Okaparanta also has a short-story collection, called Happiness, Like Water, that also features lesbian stories which won the prize for Best Lesbian Fiction in 2014 and was short-listed for the Caine Prize.
Fimí Sílè Forever by Nnanna Ikpo
This fiction novel follows two Yoruba lawyers who are human rights activists fighting for a better Nigeria. Olawale, is bisexual and closeted, while Oluwele, his twin is more evidently homosexual. Olawale has spent most of his adult life protecting and defending his brother but when the Same Sex Marriage (Prohibition) act becomes a law, they and their loved ones are caught in the spotlight.
The novel deals with the political oppression and religious prejudice rampant in Nigeria today while also celebrating the power of love, desire, faith, patriotism, the human rights struggle. It was also short-listed for a Lamba Prize this year in the gay fiction category.
Queer Africa: New and Collected Fiction and Queer Africa 2: New Stories

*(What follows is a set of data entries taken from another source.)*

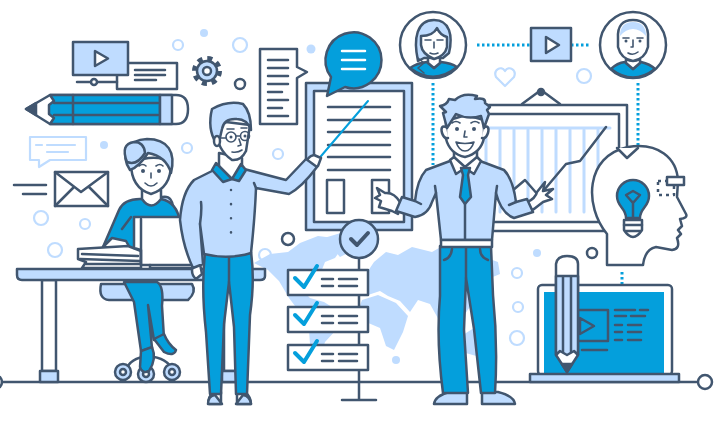
<!DOCTYPE html>
<html lang="en">
<head>
<meta charset="utf-8">
<title>Business training illustration</title>
<style>
:root{--ink:#41566f;--sky:#bfdcff;--blue:#049fdc;--paper:#fff}
html,body{margin:0;background:var(--paper);overflow:hidden}
svg{display:block;width:721px;height:434px}
.line{fill:none;stroke:var(--ink);stroke-width:2.5;stroke-linecap:round;stroke-linejoin:round}
.paper{fill:var(--paper)}
.sky{fill:var(--sky)}
.blue{fill:var(--blue)}
.ink{fill:var(--ink)}
.thin{stroke-width:1.6}
.pale{fill:none;stroke:var(--sky);stroke-width:2.2;stroke-linejoin:round;stroke-linecap:round}
.tick{fill:none;stroke:var(--blue);stroke-width:4}
.dots{fill:none;stroke:var(--blue);stroke-width:3;stroke-dasharray:2.5 2.5}
.flat{stroke:none}
</style>
</head>
<body>
<svg viewBox="0 0 721 434" role="img" aria-label="Two presenters and a woman at a desk among training and education symbols">
<defs>
  <g id="task" class="line">
    <rect class="paper" x="288" y="270" width="80" height="25"/>
    <path d="M322 279H333M339 279H357M322 286H333M339 286H357"/>
    <path class="tick" d="M295 278L304 287L317 266"/>
  </g>
  <g id="caster" class="line"><circle class="sky" r="8"/><circle class="paper" r="3"/></g>
</defs>

<g id="world-map" class="sky">
  <path d="M254 263L270 254L288 252L300 243L318 236L334 238L342 248L335 258L325 262L321 272L309 278L302 290L310 298L324 302L340 312L336 330L325 342L319 362L311 358L309 330L301 314L289 298L279 281L268 270Z"/>
  <path d="M324 238L344 232L358 238L350 252L340 257Z"/>
  <path d="M366 274L374 262L386 252L398 255L412 247L432 252L446 244L470 252L498 262L500 274L488 279L482 296L472 304L462 318L450 306L440 322L430 304L418 300L410 312L400 301L388 296L380 291L368 295L364 285Z"/>
  <path d="M362 300L378 295L396 303L408 316L403 332L394 350L386 346L380 328L366 322L358 311Z"/>
  <path d="M458 338L474 328L490 336L496 350L480 357L462 352Z"/>
  <circle cx="396" cy="360" r="4"/>
</g>

<g id="bubbles">
  <g class="pale">
    <circle cx="178" cy="45" r="5"/><circle cx="240" cy="45" r="7"/><circle cx="187" cy="148" r="5"/><circle cx="278" cy="154" r="5"/>
    <circle cx="41" cy="218" r="7"/><circle cx="85" cy="224" r="5"/><circle cx="55" cy="250" r="7"/><circle cx="584" cy="76" r="7"/>
    <circle cx="517" cy="273" r="5"/><circle cx="518" cy="307" r="5"/><circle cx="517" cy="338" r="7"/><circle cx="265" cy="255" r="6"/>
    <path d="M505 86L496 77C493 70 501 65 505 71C509 65 517 70 514 77Z"/>
    <path d="M30 137H86V160H50L39 167V160H30Z"/><path d="M36 145H42M47 145H75M47 152H68"/>
  </g>
  <g class="sky"><circle cx="204" cy="33" r="4"/><circle cx="311" cy="49" r="4.500"/><circle cx="104" cy="145" r="4"/><circle cx="537" cy="253" r="4"/></g>
  <g class="line"><circle cx="240" cy="84" r="5"/><circle cx="288" cy="239" r="6"/><circle cx="592" cy="253" r="5"/></g>
</g>

<g id="ground" class="line"><path d="M2 382H697"/><circle class="paper" cx="705" cy="382" r="7"/><path d="M0 377Q4 382 0 387"/></g>

<g id="video-slides" class="line">
  <rect class="paper" x="117" y="63" width="60" height="26"/><path d="M135 70H165M135 75H165M135 80H156"/>
  <rect class="sky" x="73" y="42" width="55" height="33"/><path class="paper" d="M95 51V66L108 58.500Z"/>
  <path d="M77 82H117"/><circle class="paper" cx="94" cy="82" r="3"/>
</g>

<g id="gear">
  <circle class="line" cx="207" cy="71" r="12.500" style="stroke-width:5;stroke-dasharray:5 4.800;stroke-linecap:butt"/>
  <circle class="line sky" cx="207" cy="71" r="10"/><circle class="line paper" cx="207" cy="71" r="4"/>
</g>

<g id="pencil-large" class="line">
  <path class="paper" d="M26 109L50 95H176Q188 95 188 109Q188 124 176 124H50Z"/>
  <path class="blue" d="M50 95H160V124H50L54 118L49 114V105L54 101Z"/>
  <path class="sky" d="M160 95H172V124H160Z"/>
  <path class="ink" d="M26 109L36 103V115Z"/><path d="M54 103H158M54 115H158M73 95V124"/>
</g>

<g id="envelope" class="line"><rect class="paper" x="55" y="172" width="53" height="34"/><path d="M55 172L81 192L108 172M55 206L74 187M108 206L89 187M14 185H46M23 194H46"/></g>

<g id="note" class="line"><path class="paper" d="M260 49H297V67L307 72L297 78V124H260Z"/><path d="M268 60H288M268 68H288M268 76H288M268 84H288M268 92H282M268 100H288M268 108H282M268 116H288"/></g>

<g id="whiteboard" class="line">
  <path d="M522 104L541 90L560 104"/><circle class="ink" cx="541" cy="92" r="3"/>
  <rect class="paper" x="462" y="105" width="165" height="126"/>
  <rect class="paper" x="470" y="114" width="149" height="108"/>
  <path class="pale" style="stroke-width:3" d="M486 130V212M500 130V212M514 130V212M528 130V212M542 130V212M556 130V212M570 130V212M584 130V212M598 130V212M478 128H610"/>
  <path d="M490 202L512 191L525 180L539 196L566 164L580 161L606 127"/>
</g>

<g id="video-call">
  <path class="dots" d="M477 45H531M571 45H590M433 83V165M638 83V146M622 272V294"/>
  <g class="line">
    <rect class="sky" x="531" y="28" width="40" height="33"/><path class="paper" d="M546 37V53L559 45Z"/>
    <circle class="paper" cx="433" cy="45" r="33"/>
    <path class="sky" d="M418 61C413 38 417 20 434 20C450 20 453 36 449 53L443 58H424Z"/>
    <path class="blue" d="M410 68Q417 63 427 62L434 68L441 62Q451 63 457 67Q434 86 410 68Z"/>
    <path class="paper" d="M421 36Q433 36 437 28Q440 35 447 37V47Q445 56 434 59Q422 54 421 45ZM428 57V63L434 68L440 63V57L434 59Z"/>
    <path class="thin" d="M425 40H431M437 40H443M434 42V48M430 53Q434 55 438 53M418 58L424 63L418 68L424 73"/>
    <circle class="paper" cx="633" cy="45" r="33"/>
    <path class="blue" d="M611 69Q617 63 625 62L633 69L641 62Q650 64 655 69Q633 86 611 69Z"/>
    <path class="paper" d="M618 38Q617 20 633 20Q649 20 648 38V47Q645 59 633 61Q621 59 618 47ZM626 59V63L633 69L640 63V59Q633 63 626 59Z"/>
    <path class="sky flat" d="M620 36Q620 22 633 22Q646 22 646 36Q640 29 633 29Q626 29 620 36Z"/>
    <path class="thin" d="M623 38H629M637 38H643M633 40V47H631M628 53Q633 56 638 52"/><circle class="ink flat" cx="626" cy="41" r="1.500"/><circle class="ink flat" cx="640" cy="41" r="1.500"/>
  </g>
</g>

<g id="idea-head" class="line">
  <path class="paper" d="M607 265V234C584 206 585 156 628 147C658 142 677 158 678 181L677 197L686 214Q688 218 680 219L682 226L678 230L681 234L677 238Q681 249 672 250L656 247Q645 249 643 265Z"/>
  <path class="paper" d="M617 148L627 158L638 148"/>
  <path class="blue" d="M626 218C626 208 617 207 617 196A16 16 0 0 1 649 196C649 207 640 208 640 218Z"/>
  <path class="paper" d="M624 220H642V230Q633 244 624 230Z"/><path d="M624 225H642M625 231H641M633 218V202M626 195L633 203L640 195L633 191Z"/>
  <path d="M658 181H674V195H658Z" style="stroke-dasharray:3 4;stroke-linecap:butt"/><rect class="paper" x="667" y="177" width="17" height="8"/>
</g>

<g id="laptop" class="line">
  <rect class="paper" x="538" y="285" width="134" height="90" rx="4"/><rect class="blue flat" x="544" y="292" width="120" height="82"/>
  <rect class="sky" x="530" y="374" width="149" height="8"/>
  <rect x="566" y="310" width="42" height="31"/><path d="M580 318V334L594 326ZM582 350H607M615 310H635M640 310H648M615 316H626M631 316H645M615 325H622M628 325H641M615 332H622M628 332H641M615 340H622M628 340H641"/>
  <path class="paper" d="M556 355V264Q557 256 567 256Q578 256 578 264V355L567 372Z"/>
  <path class="sky" d="M556 276H578V355L574 351L567 355L560 351L556 355Z"/>
  <path d="M563 277V352M571 277V352"/><path class="ink" d="M562 364H572L567 372Z"/>
</g>

<g id="document" class="line">
  <rect class="sky" x="306" y="83" width="106" height="147"/><rect class="paper" x="314" y="91" width="90" height="131"/>
  <path d="M328 107H390M328 120H390M328 132H390M328 145H390M328 157H390M328 170H390"/>
  <rect class="paper" x="327" y="180" width="17" height="33"/><rect class="paper" x="372" y="180" width="17" height="33"/>
  <path class="blue" d="M327 96L331 77A28 28 0 1 1 345 87Z"/>
  <path style="stroke:var(--paper)" d="M342 51H365M342 60H365M342 69H365"/>
</g>

<g id="checklist">
  <path class="line" d="M359 258V400M342 400H376"/>
  <use href="#task"/><use href="#task" y="37"/><use href="#task" y="75"/>
  <circle class="line sky" cx="359" cy="239" r="19"/><path class="line" style="stroke-width:4" d="M351 239L357 245L368 233"/>
</g>

<g id="desk-worker" class="line">
  <path d="M148 300V358M126 370Q130 358 148 356Q168 358 172 370"/>
  <path class="sky" d="M101 284H192Q197 292 188 300H109Q98 299 101 284Z"/>
  <use href="#caster" x="123" y="372"/><use href="#caster" x="172" y="372"/><use href="#caster" x="146" y="374"/>
  <path class="sky" d="M159 198Q175 192 173 216L159 222Z"/>
  <path class="blue" d="M124 282H157Q164 286 162 306L164 338L154 340L148 305L152 348L141 351L134 302Z"/>
  <path class="blue" d="M154 339L164 334Q168 344 176 350Q174 357 164 352ZM141 351L152 347Q157 359 149 371Q142 374 140 367Z"/>
  <path class="blue" d="M103 247L119 210Q124 199 140 199H161Q177 202 180 222V250H112Z"/>
  <path class="paper" d="M142 190V199Q151 212 161 199V190Z"/>
  <path class="paper" d="M131 163Q131 188 151 194Q171 188 171 164Q158 152 131 163Z"/>
  <path class="sky" d="M130 170C120 155 127 140 147 139C168 139 176 152 171 173Q166 156 148 153Q139 167 130 170Z"/>
  <path class="sky" d="M127 162Q120 144 134 142Q144 142 145 153Q137 166 127 162Z"/>
  <circle class="ink flat" cx="143" cy="171" r="2"/><circle class="ink flat" cx="159" cy="171" r="2"/>
  <path class="thin" d="M139 166Q143 163 146 166M156 166Q160 163 163 166M151 173V178M145 183Q151 189 157 183"/>
  <path d="M122 229L131 217"/><path class="paper" d="M103 247L112 238L126 241L130 248Z"/>
  <path class="paper" d="M78 249L128 246L141 251V268H82L86 262L78 259Z"/><path d="M82 254L138 256M80 259L140 261M86 264H140"/>
  <path class="paper" d="M134 217H183Q188 217 189 224L194 265H141V250L134 248Z"/><path d="M141 219V264M150 265V268H200"/>
</g>

<g id="desk" class="line">
  <rect class="paper" x="42" y="280" width="14" height="91"/><rect class="sky" x="40" y="371" width="18" height="11"/>
  <rect class="paper" x="224" y="280" width="14" height="91"/><rect class="sky" x="222" y="371" width="18" height="11"/>
  <path class="sky" d="M17 269H265V276Q265 280 260 280H22Q17 280 17 275Z"/>
</g>

<g id="presenter-pointer" class="line">
  <path d="M316 162L368 101" style="stroke:var(--blue);stroke-width:2"/>
  <path class="paper" d="M209 404Q207 397 214 392H221V404ZM237 392H245Q251 397 251 404H237Z"/>
  <path class="sky" d="M208 404Q208 396 215 395L222 404ZM236 404L243 395Q250 396 251 404Z"/>
  <path class="blue" d="M205 252H251Q255 280 250 315L247 394H236L234 327L229 282L224 324L221 394H210L206 332Q201 288 205 252Z"/>
  <path d="M229 255V282"/>
  <path class="paper" d="M193 265Q190 274 196 279L202 274L200 264ZM305 166Q307 156 314 155L321 158L318 166L311 170Z"/>
  <path class="sky" d="M214 170L194 180Q182 192 180 220Q183 247 193 268L203 264L200 224L204 254Q228 260 251 253Q255 216 256 188L289 194Q302 187 317 167L306 159L286 180L244 169Z"/>
  <path d="M200 224Q202 210 201 202M256 188L254 183"/>
  <path class="paper" d="M219 153V169L232 179L242 169V158Z"/>
  <path class="blue" d="M216 163L232 179L223 182L212 170ZM241 164L232 179L239 181L246 170Z"/>
  <path class="paper" d="M216 129Q217 150 232 160Q241 161 246 151L250 125L226 122Z"/>
  <path class="sky" d="M216 143C208 130 210 117 212 109Q228 100 243 104Q251 112 251 130Q247 119 237 119Q224 118 222 129L219 142Z"/>
  <ellipse class="paper" cx="217" cy="141" rx="3" ry="5"/>
  <g class="thin"><circle cx="231" cy="137" r="5"/><circle cx="245" cy="136" r="4.500"/><path d="M236 136H240M220 138H226M239 139L241 145L238 146M232 152Q238 153 242 150M227 129H234M241 128H247"/></g>
  <circle class="ink flat" cx="231" cy="137" r="1.500"/><circle class="ink flat" cx="245" cy="136" r="1.500"/>
  <path class="thin" d="M231 190V246" style="stroke-width:2.500;stroke-dasharray:.1 14"/>
</g>

<g id="presenter-tie" class="line">
  <path class="sky" d="M434 404Q435 396 449 392H467V404ZM482 392H498Q514 396 515 404H482Z"/>
  <path class="blue" d="M440 246H491L493 295Q498 345 495 393H481L474 329L466 278L464 330L468 393H443Q436 340 440 296Z"/>
  <path d="M466 248V278M444 260Q451 258 452 249M488 260Q480 257 480 249"/>
  <path class="paper" d="M400 202Q394 192 385 193L377 188L380 195L375 198L381 201L379 207L392 211L398 214ZM526 203Q536 198 537 192L545 182L543 191L553 189L546 195L552 199L543 202L534 209L527 212Z"/>
  <path class="sky" d="M450 161L426 170Q417 180 415 201L402 197L396 211L415 217Q428 215 432 202L436 193L441 240H492L496 193Q501 213 514 218L533 212L527 199L516 202Q513 179 504 170L480 161Z"/>
  <path d="M436 193L435 186M496 193L497 186M415 201L421 204M516 202L509 205M465 203V240"/>
  <rect class="paper" x="441" y="240" width="51" height="7"/>
  <path class="paper" d="M454 148V161L465 169L477 161V148Z"/>
  <path class="paper" d="M450 160L454 157L465 167L477 157L481 161L474 174L465 168L456 174Z"/>
  <path class="blue" d="M461 168H470L468 175L471 197L465 204L460 197L463 175Z"/>
  <path class="paper" d="M446 121V139Q450 154 465 157Q481 153 484 138V120L466 115Z"/>
  <path class="paper" d="M446 127Q440 125 442 133Q444 139 448 138M484 127Q490 125 488 133Q486 139 482 138"/>
  <path class="sky" d="M447 128L443 113L446 112L440 106Q447 105 449 99L455 100Q463 92 477 96L475 99Q486 97 485 103L490 107L487 110L489 114L484 128L481 116Q468 120 456 114Z"/>
  <circle class="ink flat" cx="457" cy="129" r="2"/><circle class="ink flat" cx="474" cy="129" r="2"/>
  <path class="thin" d="M452 123Q456 120 460 123M471 123Q475 120 479 123M465 131L464 137H467"/>
  <path class="thin paper" d="M456 142Q465 145 474 142Q471 151 465 151Q459 151 456 142Z"/>
</g>
</svg>
</body>
</html>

These two books are anthologies that feature queer stories from all over the African continent and the diaspora, including Kenya, Nigeria, Rwanda, Sierra Leone, Somalia, South Africa, Uganda, and the USA. The first, Queer Africa, was published in the 2013 and internationally acclaimed. It won the 26th Lambda Literary Award for the fiction anthology category and was translated into Spanish. The follow-up, Queer Africa 2, was short-listed this year for the 30Th Lambda Literary Awards.
Both are published by the MaThoko’s Books, part of the Gay and Lesiban Memory in Action (GALA) which is based in Johannesburg. They are edited by Makhosazana Xaba and Karen Martin.
Featured Image via Flickr/John Nakamura Remy